Thursday 31: Zubiri to Pamplona - 14 miles (22km). I pick up the pace today so as to arrive early in Pamplona and soon I cross the pretty arched medieval Magdalena bridge over the Rio Arga. Great, I'm in the city by midday - a chance to explore Navarra's ancient capital. I walk up to the fortified old town, through the Portal de Francia and on to the Gothic cathedral which towers above the narrow streets lined with  lively bars and restaurants. Further along the camino is the town hall then the street where charging bulls will chase revellers on the 5th July, but not much to see today. In the evening I bump into Erin & Cameron who I've met briefly a couple of times. They, and Natasha, are staying in the larger Albergue Jesus y Maria (sounded a bit like a nunnery to me).
Paderborne albergue (€8) - small comfortable dorm rooms in a pretty riverside house, welcoming drink, free wifi and simple breakfast included.
Photos of the Camino de Santiago: Roncesvalles to Pamplona. I've now walked 44 miles (71km).

Monday, 2 July 2012

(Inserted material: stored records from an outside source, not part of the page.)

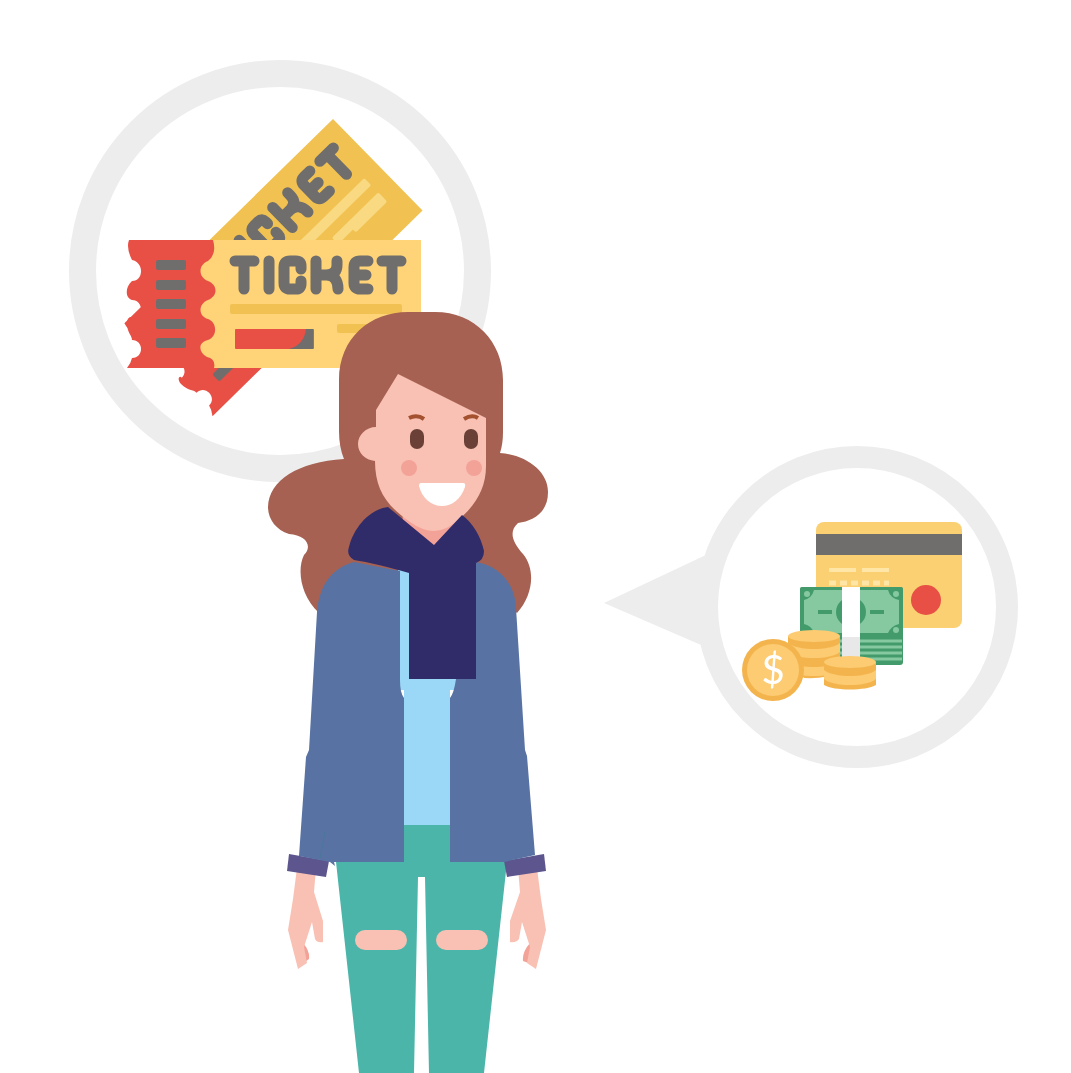
<!DOCTYPE html>
<html lang="en">
<head>
<meta charset="utf-8">
<title>Buying a ticket</title>
<style>
:root{--bubble:#ededed;--gold:#ffd377;--gold-deep:#f1c252;--gold-pale:#f9da82;--red:#e84f45;--ink:#6f6e6d;--hair:#a66152;--skin:#f9c1b3;--blush:#f3a298;--eye:#6a4037;--brow:#a4512f;--scarf:#302c6a;--jacket:#5873a3;--cuff:#5d568e;--shirt:#9bd8f7;--jeans:#4cb5a9;--note:#439b6c;--note-light:#86c8a0;--coin:#fccb72;--coin-edge:#f4b44d}
html,body{margin:0;background:#fff}
.illustration{display:block;width:1071px;height:1073px;overflow:hidden}
.ticket-front{--paper:var(--gold);--detail:var(--gold-deep)}
.ticket-back{--paper:var(--gold-deep);--detail:var(--gold-pale)}
.paper{fill:var(--paper)}
.detail{fill:var(--detail)}
.stub,.tag{fill:var(--red)}
.ink{fill:var(--ink)}
.lettering{fill:none;stroke:var(--ink);stroke-width:11;stroke-linejoin:round;stroke-linecap:round}
.ring{fill:#fff;stroke:var(--bubble)}
.bubble{fill:var(--bubble)}
.hair{fill:var(--hair)}
.skin{fill:var(--skin)}
.blush{fill:var(--blush)}
.eye{fill:var(--eye)}
.brow{fill:none;stroke:var(--brow);stroke-width:4}
.scarf{fill:var(--scarf)}
.jacket{fill:var(--jacket)}
.cuff{fill:var(--cuff)}
.shirt{fill:var(--shirt)}
.jeans{fill:var(--jeans)}
.coin{fill:var(--coin)}
.coin-edge{fill:var(--coin-edge)}
.note{fill:var(--note)}
.note-light{fill:var(--note-light)}
.dollar{font:500 40px Lato,"Open Sans",sans-serif;fill:#fff;text-anchor:middle}
</style>
</head>
<body>
<svg class="illustration" viewBox="0 0 1071 1073" role="img" aria-label="A woman with thought bubbles showing tickets and ways to pay">
<defs>
<g id="ticket">
<path class="stub" d="M129 240H217V368H127Q131 363 132 358C144 358 144 340 132 340C132 335 127 333 127 323C127 317 132 315 132 319C144 319 144 300 132 300C125 298 125 287 132 281C144 281 144 262 132 260Q126 248 129 240Z"/>
<g class="ink"><rect x="156" y="260" width="30" height="10" rx="2"/><rect x="156" y="280" width="30" height="10" rx="2"/><rect x="156" y="299" width="30" height="10" rx="2"/><rect x="156" y="319" width="30" height="10" rx="2"/><rect x="156" y="338" width="30" height="10" rx="2"/></g>
<path class="paper" d="M213 240H421V368H214Q216 359 207 357C198 352 198 342 208 340C218 336 217 322 208 319C198 316 198 304 208 300C218 296 218 285 208 281C198 277 198 265 208 261Q217 254 213 240Z"/>
<g class="lettering" role="img" aria-label="TICKET"><path d="M235 261H254M244 261V289M269 261V289M301 269V266Q301 261 296 261H290Q284 261 284 267V283Q284 289 290 289H296Q301 289 301 284V281M316 261V289M337 261V265Q337 274 327 275H316M327 275Q338 276 338 289M368 261H360Q354 261 354 267V283Q354 289 360 289H368M354 275H366M382 261H401M392 261V289"/></g>
<rect class="detail" x="230" y="304" width="172" height="10" rx="2"/>
<rect class="detail" x="337" y="324" width="65" height="9" rx="2"/>
</g>
<g id="coin-slice"><path class="coin-edge" d="M0 6V15C10 24 42 24 52 15V6Z"/><ellipse class="coin" cx="26" cy="6" rx="26" ry="6"/></g>
<g id="coin-layer"><path class="coin" d="M0 0C10 8 42 8 52 0V9C42 17 10 17 0 9Z"/></g>
</defs>

<rect width="1071" height="1073" fill="#fff"/>

<g id="ticket-bubble">
<circle class="ring" cx="280" cy="271" r="197.5" stroke-width="27"/>
<g class="ticket-back" transform="translate(333 119) rotate(-44.4) translate(-421 -240)">
<use href="#ticket"/>
<rect class="detail" x="358" y="325" width="44" height="12" rx="2"/>
</g>
<g class="ticket-front">
<use href="#ticket"/>
<rect class="tag" x="235" y="329" width="79" height="20" rx="1"/>
<path class="ink" d="M313 329V349H289Q304 345 306 329Z"/>
</g>
</g>

<g id="payment-bubble">
<path class="bubble" d="M604 603L708 554V648Z"/>
<circle class="ring" cx="857" cy="607" r="150" stroke-width="22"/>
<g id="bank-card">
<rect x="816" y="522" width="146" height="106" rx="8" fill="#fad073"/>
<rect class="ink" x="816" y="534" width="146" height="21"/>
<path d="M829 570H856M862 570H889" stroke="#ffe6a6" stroke-width="4"/>
<path d="M829 583H889" stroke="#ffe6a6" stroke-width="5" stroke-dasharray="7 4"/>
<circle class="tag" cx="926" cy="600" r="15"/>
</g>
<g id="banknotes">
<rect class="note" x="800" y="587" width="103" height="78" rx="3"/>
<path d="M803 639H902M803 645H902M803 651H902M803 657H902" transform="translate(0 2)" stroke="#86c8a0" stroke-width="3"/>
<rect class="note" x="800" y="587" width="103" height="50" rx="2"/>
<path class="note-light" d="M814 590H888Q890 598 899 600V624Q891 626 888 633H814Q812 626 804 624V600Q812 598 814 590Z"/>
<circle class="note" cx="851" cy="612" r="15"/>
<path d="M818 612H832M870 612H884" stroke="#439b6c" stroke-width="4"/>
<g class="note-light"><circle cx="807" cy="594" r="3"/><circle cx="896" cy="594" r="3"/><circle cx="896" cy="630" r="3"/></g>
<rect x="842" y="587" width="18" height="50" fill="#fff"/>
<rect x="842" y="637" width="18" height="27" fill="#e8e8e8"/>
</g>
<g id="coins">
<g transform="translate(788 630)"><path class="coin-edge" d="M0 6H52V42Q40 49 16 48L0 30Z"/><use href="#coin-layer" y="13"/><use href="#coin-layer" y="31"/><ellipse class="coin" cx="26" cy="6" rx="26" ry="6"/></g>
<g transform="translate(824 656)"><path class="coin-edge" d="M0 6H52V29C42 35 10 35 0 29Z"/><use href="#coin-layer" y="14"/><ellipse class="coin" cx="26" cy="6" rx="26" ry="6"/></g>
<circle class="coin-edge" cx="773" cy="670" r="31"/>
<circle class="coin" cx="773" cy="670" r="26"/>
<text class="dollar" x="773" y="684">$</text>
</g>
</g>

<g id="woman">
<g id="hair-behind" class="hair">
<path d="M339 380C339 338 370 312 408 312H435C475 312 503 342 503 380V432Q503 444 500 453C526 455 548 471 548 492C548 513 533 521 518 523C508 532 513 543 523 554C536 570 533 595 517 613L480 580H360L319 613C300 595 297 569 304 555C313 546 306 535 289 534C276 530 268 519 268 507C269 480 298 462 344 459Q339 447 339 431Z"/>
</g>
<g id="jeans">
<path class="jeans" d="M336 862L400 800H460L507 862L484 1073H429L425 877H418L414 1073H359Z"/>
<rect class="skin" x="355" y="930" width="52" height="20" rx="10"/>
<rect class="skin" x="436" y="930" width="52" height="20" rx="10"/>
</g>
<g id="hands">
<path class="blush" d="M303 943Q310 951 309 959L302 964ZM530 943Q522 952 523 961L531 964Z"/>
<path class="skin" d="M297 868L293 899L288 930L298 969L307 963L304 947L312 922L315 939Q317 943 323 942V921L314 892L316 868Z"/>
<path class="skin" d="M537 868L541 899L546 930L536 969L527 963L530 947L522 922L519 939Q516 943 510 942V921L520 892L518 868Z"/>
</g>
<path class="shirt" d="M398 565H478V690H450V825H404V690H398Z"/>
<g id="jacket">
<path class="cuff" d="M289 854L329 861L326 877L287 871Z"/>
<path class="cuff" d="M544 854L546 871L507 877L504 861Z"/>
<path class="jacket" d="M354 562L400 571V680Q400 693 404 698V862H334L335 866L330 862L299 856L306 757L309 750L317 612C319 590 328 569 354 562Z"/>
<path class="jacket" d="M476 562C500 566 515 584 516 608L525 750L527 756L535 855L504 862H450V698Q454 693 456 679H476Z"/>
<path d="M325 832L320 858" stroke="#4b779a" stroke-width="1"/>
</g>
<g id="head">
<path class="blush" d="M402 505H462V530L434 548L403 525Z"/>
<path class="skin" d="M398 374L486 418V466C486 490 474 507 458 520Q446 531 434 531Q423 531 410 522C387 506 375 490 375 461C365 460 358 453 358 444C358 435 366 427 376 427V410Z"/>
<path class="brow" d="M409 418Q417 414 424 419M464 419Q472 414 478 418"/>
<rect class="eye" x="410" y="429" width="14" height="20" rx="7"/>
<rect class="eye" x="464" y="429" width="14" height="20" rx="7"/>
<g class="blush"><circle cx="409" cy="468" r="8"/><circle cx="474" cy="468" r="8"/></g>
<path d="M421 483H463Q466 483 465 487C461 499 452 506 442 506C431 506 422 498 419 486Q419 483 421 483Z" fill="#fff"/>
</g>
<path id="scarf" class="scarf" d="M388 507L434 545L462 515C473 523 481 537 484 551Q484 560 476 563V679H409V573C388 567 368 562 354 560Q346 555 349 547C354 527 370 509 388 507Z"/>
</g>
</svg>
</body>
</html>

Camino de Santiago: The Pyrenees

DSCN7274 by DavetreksWhen walking in Britain last year several other walkers recommended the Camino de Santiago to me. In Thailand, Yuki, who had walked the walk and Natcho who talked the talk, made me even more intrigued. So, with a reduced 20 pound (10k) pack, I've decided to experience the 485 mile (780km) route, across the breadth of northern Spain, for myself.
Monday 29 May: From Biarritz airport a shuttle bus runs to the French riverside cathedral town of Bayonne where I spend the day before catching the reduced service 9:00pm local train (it's a French religious holiday) to St-Jean-Pied-de-Port, the traditional starting point for the Camino de Frances. First I call into the Accueil or pilgrim's office to obtain my credencial or pilgrim passport - this important document allows access to discounted pilgrim accommodation and meals en-route and is date stamped at albergues (pilgrim's refuges) and other places to serve as proof you have survived the entire camino.
Imagine my surprise, when I arrive at Sarl Zuharpepa albergue which the Accueil has allocated to me, and spy Natcho sitting on the bed next to mine - a happy coincidence. I also meet Irish couple Erin & Cameron who arrive at the same time.
Sarl Zuharpepa albergue (12) - mixed 14-bed dorm with comfortable single beds (not bunks), en-suite hot water (important if you wet-shave) and showers, plus free wifi.
Tuesday 30 May: St-Jean-Pied-de-Port to Roncesvalles - 16 miles (25km). It's an early start and once out of a misty St-Jean it's up, up, up along the strenuous Route de Napoleon with spectacular views back down to France. I accompany Natcho safely over the border and into Spain where I leave him soaking his feet in a the Fontaine de Roland. Like most first time walkers Nacho is suffering a bit, he's a big lad. Once over Col de Lepoeder it's down, down, down, to the abbey at Roncesvalles. It is here, in 778, that Roland, commander of Charlemagne's rear-guard, was killed by Basque tribesmen - yes, we are in Basque country.
I have an enjoyable dinner with Natcho, a Canadian girl and a quiet English girl with striking dreadlocks, Natasha. At €9 the three course pilgrim's menu at the abbey restaurant seems good value but the food's not great. During our conversation Natcho tells us that tapas were originally free bites served with wine so as not to drink on an empty stomach. Older style bars still serve simple tapas free, as I will later discover.
Albergue de Peregrinos (10) in the abbey building - modern with comfortable purpose-built bunks in cosy four-bed compartments with power points and free wifi. Hot water and showers, but no blankets provided, it's a chilly mountain night.

Photos of the Camino de Santiago: The Pyrenees. I've now walked 16 miles (25km).